In the listing below, locate the lines bearing the word "font". Copy every one of them.
+++
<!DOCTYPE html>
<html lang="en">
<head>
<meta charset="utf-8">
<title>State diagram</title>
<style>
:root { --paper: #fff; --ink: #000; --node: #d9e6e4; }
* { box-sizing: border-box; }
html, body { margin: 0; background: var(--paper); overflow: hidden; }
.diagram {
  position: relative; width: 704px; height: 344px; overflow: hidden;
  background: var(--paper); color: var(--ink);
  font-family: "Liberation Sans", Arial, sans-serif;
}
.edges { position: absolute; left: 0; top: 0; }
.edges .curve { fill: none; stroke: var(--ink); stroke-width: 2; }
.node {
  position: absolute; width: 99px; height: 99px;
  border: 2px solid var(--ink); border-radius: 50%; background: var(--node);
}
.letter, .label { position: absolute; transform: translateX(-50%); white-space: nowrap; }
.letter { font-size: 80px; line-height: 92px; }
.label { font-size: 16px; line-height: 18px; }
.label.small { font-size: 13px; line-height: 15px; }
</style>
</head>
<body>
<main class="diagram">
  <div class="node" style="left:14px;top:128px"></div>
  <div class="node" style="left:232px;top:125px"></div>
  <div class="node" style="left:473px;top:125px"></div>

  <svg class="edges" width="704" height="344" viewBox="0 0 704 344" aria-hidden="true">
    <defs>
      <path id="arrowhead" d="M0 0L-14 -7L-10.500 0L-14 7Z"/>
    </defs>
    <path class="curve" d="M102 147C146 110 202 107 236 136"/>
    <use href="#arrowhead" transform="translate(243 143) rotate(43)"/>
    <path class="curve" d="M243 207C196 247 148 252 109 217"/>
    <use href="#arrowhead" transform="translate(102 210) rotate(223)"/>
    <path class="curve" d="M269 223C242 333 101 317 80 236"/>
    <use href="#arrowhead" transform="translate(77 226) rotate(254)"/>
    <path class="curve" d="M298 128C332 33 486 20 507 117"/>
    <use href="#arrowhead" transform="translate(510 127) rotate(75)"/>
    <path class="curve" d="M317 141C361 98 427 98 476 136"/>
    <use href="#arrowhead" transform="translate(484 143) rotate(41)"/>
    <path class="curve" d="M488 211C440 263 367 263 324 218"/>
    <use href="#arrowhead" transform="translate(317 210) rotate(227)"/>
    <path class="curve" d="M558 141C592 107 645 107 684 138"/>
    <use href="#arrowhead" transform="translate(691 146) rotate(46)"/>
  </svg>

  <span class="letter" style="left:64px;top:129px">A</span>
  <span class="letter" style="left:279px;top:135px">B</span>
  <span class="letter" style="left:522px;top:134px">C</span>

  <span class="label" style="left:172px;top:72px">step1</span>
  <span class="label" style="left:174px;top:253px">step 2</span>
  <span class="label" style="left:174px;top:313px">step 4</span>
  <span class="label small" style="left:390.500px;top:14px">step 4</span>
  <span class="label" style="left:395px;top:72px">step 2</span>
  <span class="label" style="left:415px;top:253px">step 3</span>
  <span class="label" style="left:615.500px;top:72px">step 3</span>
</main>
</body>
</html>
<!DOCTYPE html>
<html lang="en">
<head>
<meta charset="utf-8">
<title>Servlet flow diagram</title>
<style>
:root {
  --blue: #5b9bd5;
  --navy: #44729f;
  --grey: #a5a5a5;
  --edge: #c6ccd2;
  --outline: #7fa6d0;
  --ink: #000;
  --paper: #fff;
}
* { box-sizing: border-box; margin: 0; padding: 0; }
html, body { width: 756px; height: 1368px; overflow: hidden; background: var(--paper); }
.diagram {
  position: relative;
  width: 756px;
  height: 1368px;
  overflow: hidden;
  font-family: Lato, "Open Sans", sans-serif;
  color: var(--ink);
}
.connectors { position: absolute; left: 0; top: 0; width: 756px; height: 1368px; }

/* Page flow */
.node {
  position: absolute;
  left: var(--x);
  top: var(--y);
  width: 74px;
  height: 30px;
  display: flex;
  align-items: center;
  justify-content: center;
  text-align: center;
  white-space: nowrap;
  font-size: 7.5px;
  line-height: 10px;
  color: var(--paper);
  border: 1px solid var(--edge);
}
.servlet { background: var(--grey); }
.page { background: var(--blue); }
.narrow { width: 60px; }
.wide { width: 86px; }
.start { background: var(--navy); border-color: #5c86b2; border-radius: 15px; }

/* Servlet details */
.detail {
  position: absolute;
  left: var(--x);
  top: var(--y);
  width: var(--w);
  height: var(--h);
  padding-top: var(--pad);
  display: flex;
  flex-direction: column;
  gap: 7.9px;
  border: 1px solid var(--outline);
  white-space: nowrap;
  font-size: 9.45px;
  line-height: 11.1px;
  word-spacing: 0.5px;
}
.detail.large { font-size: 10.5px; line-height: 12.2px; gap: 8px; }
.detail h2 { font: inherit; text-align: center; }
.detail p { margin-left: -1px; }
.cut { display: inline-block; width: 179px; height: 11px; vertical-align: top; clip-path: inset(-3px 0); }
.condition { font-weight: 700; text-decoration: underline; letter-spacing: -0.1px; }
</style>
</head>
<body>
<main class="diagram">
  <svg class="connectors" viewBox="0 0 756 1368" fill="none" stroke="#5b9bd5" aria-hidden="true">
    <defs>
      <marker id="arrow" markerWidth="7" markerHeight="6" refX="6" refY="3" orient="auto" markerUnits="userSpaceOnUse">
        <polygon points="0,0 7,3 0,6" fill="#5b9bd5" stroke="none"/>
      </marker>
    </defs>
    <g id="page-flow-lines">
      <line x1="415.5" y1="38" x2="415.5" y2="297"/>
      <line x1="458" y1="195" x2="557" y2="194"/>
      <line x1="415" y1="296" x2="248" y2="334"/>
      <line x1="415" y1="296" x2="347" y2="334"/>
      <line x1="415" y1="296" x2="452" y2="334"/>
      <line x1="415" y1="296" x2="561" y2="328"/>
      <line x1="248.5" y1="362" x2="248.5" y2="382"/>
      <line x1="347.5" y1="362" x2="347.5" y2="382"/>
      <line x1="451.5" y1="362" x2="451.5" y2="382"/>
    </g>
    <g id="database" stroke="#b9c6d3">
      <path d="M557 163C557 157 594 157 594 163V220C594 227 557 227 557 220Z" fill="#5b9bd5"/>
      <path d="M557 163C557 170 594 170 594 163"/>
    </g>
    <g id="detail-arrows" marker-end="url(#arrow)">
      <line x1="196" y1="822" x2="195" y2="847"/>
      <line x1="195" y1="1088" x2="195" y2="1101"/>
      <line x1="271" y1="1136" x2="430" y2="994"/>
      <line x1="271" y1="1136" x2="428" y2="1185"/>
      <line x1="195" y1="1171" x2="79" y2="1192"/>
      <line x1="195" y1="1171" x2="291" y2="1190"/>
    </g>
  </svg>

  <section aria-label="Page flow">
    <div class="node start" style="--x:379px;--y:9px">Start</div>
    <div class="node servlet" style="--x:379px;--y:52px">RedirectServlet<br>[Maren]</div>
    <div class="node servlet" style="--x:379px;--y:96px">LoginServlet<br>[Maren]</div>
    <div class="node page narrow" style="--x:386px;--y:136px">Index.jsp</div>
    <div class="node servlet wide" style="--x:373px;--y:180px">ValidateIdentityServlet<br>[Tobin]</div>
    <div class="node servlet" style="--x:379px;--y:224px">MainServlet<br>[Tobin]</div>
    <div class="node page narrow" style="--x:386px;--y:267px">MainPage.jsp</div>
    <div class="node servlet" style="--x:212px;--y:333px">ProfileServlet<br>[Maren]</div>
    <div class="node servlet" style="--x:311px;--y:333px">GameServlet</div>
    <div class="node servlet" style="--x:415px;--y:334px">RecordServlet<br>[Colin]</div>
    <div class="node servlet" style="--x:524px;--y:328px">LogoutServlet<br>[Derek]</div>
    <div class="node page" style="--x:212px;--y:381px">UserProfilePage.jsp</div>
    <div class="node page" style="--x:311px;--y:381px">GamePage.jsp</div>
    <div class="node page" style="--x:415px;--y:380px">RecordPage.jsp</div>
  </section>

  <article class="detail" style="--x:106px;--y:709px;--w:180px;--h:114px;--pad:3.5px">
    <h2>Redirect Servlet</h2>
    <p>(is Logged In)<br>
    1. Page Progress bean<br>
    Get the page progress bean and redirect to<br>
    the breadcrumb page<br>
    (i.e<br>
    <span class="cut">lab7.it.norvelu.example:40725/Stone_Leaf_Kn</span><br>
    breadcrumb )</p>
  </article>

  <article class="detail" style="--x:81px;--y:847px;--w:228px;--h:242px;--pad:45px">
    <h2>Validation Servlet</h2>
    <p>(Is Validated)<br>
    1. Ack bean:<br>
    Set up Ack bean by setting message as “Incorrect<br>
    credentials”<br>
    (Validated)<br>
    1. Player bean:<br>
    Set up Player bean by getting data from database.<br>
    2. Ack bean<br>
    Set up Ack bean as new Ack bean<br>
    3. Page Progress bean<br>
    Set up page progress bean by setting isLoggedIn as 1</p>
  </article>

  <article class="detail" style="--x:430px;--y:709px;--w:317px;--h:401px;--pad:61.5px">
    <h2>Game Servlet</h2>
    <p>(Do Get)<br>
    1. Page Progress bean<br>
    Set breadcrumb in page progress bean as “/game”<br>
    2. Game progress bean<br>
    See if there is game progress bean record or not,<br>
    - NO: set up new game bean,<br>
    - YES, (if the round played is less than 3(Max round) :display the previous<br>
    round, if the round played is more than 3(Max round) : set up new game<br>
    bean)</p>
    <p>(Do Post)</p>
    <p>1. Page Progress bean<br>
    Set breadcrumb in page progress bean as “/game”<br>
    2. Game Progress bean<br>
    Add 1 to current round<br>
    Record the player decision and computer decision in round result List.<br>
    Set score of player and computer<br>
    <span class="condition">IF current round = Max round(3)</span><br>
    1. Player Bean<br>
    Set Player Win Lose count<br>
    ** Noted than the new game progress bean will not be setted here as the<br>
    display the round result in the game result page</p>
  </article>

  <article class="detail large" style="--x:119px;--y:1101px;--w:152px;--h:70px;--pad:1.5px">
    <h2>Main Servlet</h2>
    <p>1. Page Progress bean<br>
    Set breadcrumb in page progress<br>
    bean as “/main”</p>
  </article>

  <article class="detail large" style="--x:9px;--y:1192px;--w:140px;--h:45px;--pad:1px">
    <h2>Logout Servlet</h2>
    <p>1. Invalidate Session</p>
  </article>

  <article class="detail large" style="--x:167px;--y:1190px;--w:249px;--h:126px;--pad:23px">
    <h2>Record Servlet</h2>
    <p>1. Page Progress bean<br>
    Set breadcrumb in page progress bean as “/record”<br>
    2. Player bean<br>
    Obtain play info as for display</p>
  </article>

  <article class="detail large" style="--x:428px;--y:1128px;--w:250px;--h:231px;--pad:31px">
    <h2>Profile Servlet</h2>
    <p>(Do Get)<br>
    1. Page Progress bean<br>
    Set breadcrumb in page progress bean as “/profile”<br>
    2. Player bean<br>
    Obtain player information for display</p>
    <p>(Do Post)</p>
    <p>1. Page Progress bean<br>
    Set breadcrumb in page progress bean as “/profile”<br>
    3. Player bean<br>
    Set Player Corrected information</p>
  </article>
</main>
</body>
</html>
+++
## RESULT FOR THIS TASK
  font-family: "Liberation Sans", Arial, sans-serif;
.letter { font-size: 80px; line-height: 92px; }
.label { font-size: 16px; line-height: 18px; }
.label.small { font-size: 13px; line-height: 15px; }
  font-family: Lato, "Open Sans", sans-serif;
  font-size: 7.5px;
  font-size: 9.45px;
.detail.large { font-size: 10.5px; line-height: 12.2px; gap: 8px; }
.detail h2 { font: inherit; text-align: center; }
.condition { font-weight: 700; text-decoration: underline; letter-spacing: -0.1px; }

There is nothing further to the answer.